The town of Reading lies some 40 miles to the west of London. Each day around 70,000 people commute from Reading into London, from a population of around 230,000, and surprisingly, almost exactly that same number commute from London into Reading. I say surprisingly because although the link between Reading and London is such that it is often referred to as a commuter town, it is generally thought that the jobs are all in the Capital, but this is no longer so. For one thing, some businesses have found it cheaper to set-up in Reading and have moved from London, and also there are new high-tech industries e.g. "silicon valley" that have brought wealth to the town, bypassing London to take-root independently in the computer sector.
From a Transition Town perspective, it seems absurd that such a large and equal number of commuters should effectively change places on a daily basis. In part this represents a disparity in the skills-base of the mobile workforces and those working in Reading tend to be of the more technically trained, while many who commute into London are office-workers. Thus, it might be concluded that Reading is not the ideal to become a Transition Town, but surely this situation is both unsustainable and temporary.

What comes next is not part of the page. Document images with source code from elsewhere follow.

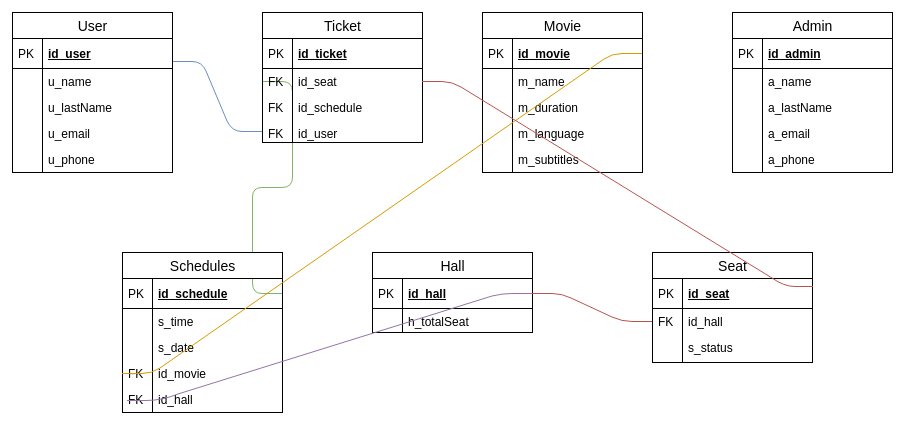
<!DOCTYPE html>
<html lang="en">
<head>
<meta charset="utf-8">
<title>Cinema ticketing entity diagram</title>
<style>
:root {
  --ink: #000;
  --paper: #fff;
  --user-link: #6c8ebf;
  --schedule-link: #82b366;
  --movie-link: #d79b00;
  --seat-link: #b85450;
  --hall-link: #9673a6;
}
* { box-sizing: border-box; margin: 0; padding: 0; }
html, body { width: 905px; height: 425px; overflow: hidden; background: var(--paper); }
.diagram {
  position: relative;
  width: 905px;
  height: 425px;
  overflow: hidden;
  color: var(--ink);
  font: 12px/14px "Liberation Sans", Arial, sans-serif;
}
.links { position: absolute; left: 0; top: 0; fill: none; stroke-width: 1; }
.entity {
  position: absolute;
  left: var(--x);
  top: var(--y);
  width: 161px;
  height: var(--h);
  border: 1px solid var(--ink);
}
.entity::after {
  content: "";
  position: absolute;
  left: 29px;
  top: 26px;
  bottom: 0;
  width: 1px;
  background: var(--ink);
}
.entity h2 {
  height: 26px;
  border-bottom: 1px solid var(--ink);
  background: var(--paper);
  font-size: 14px;
  font-weight: 400;
  line-height: 27px;
  text-align: center;
}
.field {
  display: grid;
  grid-template-columns: 30px 1fr;
  align-items: center;
  height: 26px;
}
.field span { padding-left: 5px; white-space: nowrap; }
.primary { height: 30px; border-bottom: 1px solid var(--ink); }
.primary span:last-child { font-weight: 700; text-decoration: underline; }
</style>
</head>
<body>
<main class="diagram">
  <svg class="links" width="905" height="425" viewBox="0 0 905 425" aria-hidden="true">
    <path stroke="var(--schedule-link)" d="M262 81.5H282Q292.5 81.5 292.5 92V177Q292.5 187.5 282 187.5H262Q252.5 187.5 252.5 197V283Q252.5 293.5 262 293.5H282"/>
  </svg>

  <section class="entity" style="--x:12px;--y:12px;--h:161px">
    <h2>User</h2>
    <div class="field primary"><span>PK</span><span>id_user</span></div>
    <div class="field"><span></span><span>u_name</span></div>
    <div class="field"><span></span><span>u_lastName</span></div>
    <div class="field"><span></span><span>u_email</span></div>
    <div class="field"><span></span><span>u_phone</span></div>
  </section>

  <section class="entity" style="--x:262px;--y:12px;--h:131px">
    <h2>Ticket</h2>
    <div class="field primary"><span>PK</span><span>id_ticket</span></div>
    <div class="field"><span>FK</span><span>id_seat</span></div>
    <div class="field"><span>FK</span><span>id_schedule</span></div>
    <div class="field"><span>FK</span><span>id_user</span></div>
  </section>

  <section class="entity" style="--x:482px;--y:12px;--h:161px">
    <h2>Movie</h2>
    <div class="field primary"><span>PK</span><span>id_movie</span></div>
    <div class="field"><span></span><span>m_name</span></div>
    <div class="field"><span></span><span>m_duration</span></div>
    <div class="field"><span></span><span>m_language</span></div>
    <div class="field"><span></span><span>m_subtitles</span></div>
  </section>

  <section class="entity" style="--x:732px;--y:12px;--h:161px">
    <h2>Admin</h2>
    <div class="field primary"><span>PK</span><span>id_admin</span></div>
    <div class="field"><span></span><span>a_name</span></div>
    <div class="field"><span></span><span>a_lastName</span></div>
    <div class="field"><span></span><span>a_email</span></div>
    <div class="field"><span></span><span>a_phone</span></div>
  </section>

  <section class="entity" style="--x:122px;--y:252px;--h:161px">
    <h2>Schedules</h2>
    <div class="field primary"><span>PK</span><span>id_schedule</span></div>
    <div class="field"><span></span><span>s_time</span></div>
    <div class="field"><span></span><span>s_date</span></div>
    <div class="field"><span>FK</span><span>id_movie</span></div>
    <div class="field"><span>FK</span><span>id_hall</span></div>
  </section>

  <section class="entity" style="--x:372px;--y:252px;--h:81px">
    <h2>Hall</h2>
    <div class="field primary"><span>PK</span><span>id_hall</span></div>
    <div class="field"><span></span><span>h_totalSeat</span></div>
  </section>

  <section class="entity" style="--x:652px;--y:252px;--h:111px">
    <h2>Seat</h2>
    <div class="field primary"><span>PK</span><span>id_seat</span></div>
    <div class="field"><span>FK</span><span>id_hall</span></div>
    <div class="field"><span></span><span>s_status</span></div>
  </section>

  <svg class="links" width="905" height="425" viewBox="0 0 905 425" aria-hidden="true">
    <path stroke="var(--user-link)" d="M173 61.5H192Q202 61.5 206 71L227 121Q232 131.5 242 131.5H262"/>
    <path stroke="var(--movie-link)" d="M642 53.5H622Q612 53.5 604 59L160 368Q152 373.5 142 373.5H122"/>
    <path stroke="var(--seat-link)" d="M422 81.5H442Q452 81.5 461 87L772 278Q784 286.5 795 286.5H813"/>
    <path stroke="var(--seat-link)" d="M532 293.5H552Q562 293.5 571 298L612 317Q622 321.5 632 321.5H652"/>
    <path stroke="var(--hall-link)" d="M532 293.5H512Q502 293.5 492 296L178 394Q162 400.5 146 400.5H127"/>
  </svg>
</main>
</body>
</html>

No one should underestimate the challenges that will confront us as we backcast from Transition Utopia - or as near to it as we can get - many of which are only now becoming apparent. Progress is somewhat slow, but time is not a resource we have in abundance, since the shortage of cheap oil will begin to urge itself upon our daily actions within the next five years. Thus, the daily commute will become inexorably expensive and indeed as the price of oil rises it is debatable whether those jobs in either London or Reading will still exist and certainly many of them are unlikely to survive the next couple of decades until 2030, by when local authorities and nations are planning to have active low-carbon or ideally zero-carbon initiatives in place as an integrated whole.
Transportation is a key issue but perhaps it is a close second to food production, which is intricately and inextricably enmeshed with the use and cost of crude oil, much of which we now import into the UK. All identifiable arrows point increasingly in the same direction, that of localisation, which curbs our dependence on oil by reducing the need for extensive and cheap transport, and from which is beginning to emerge the green shoots of the new brand of growth - not at the global level, but that which must rise at the level of localised communities. Community partnerships with local companies and local authorities will be a practical driver in this ultimate direction.
For now, the companies that are staffed by the daily force of commuters are generating useful income, and it would make sense to divert some of this bounty toward establishing local resilience, not as some form of charity but within business models that generate profit by building local and regional strength. By 2030, Reading will no longer be a commuter town nor a commuter importer, but there will be plenty of work closer to home in establishing a brave new deglobalised world. How exactly we accomplish this is an open and unfolding question, and while I doubt it will be easy it must be done, for by then there will be no other choice.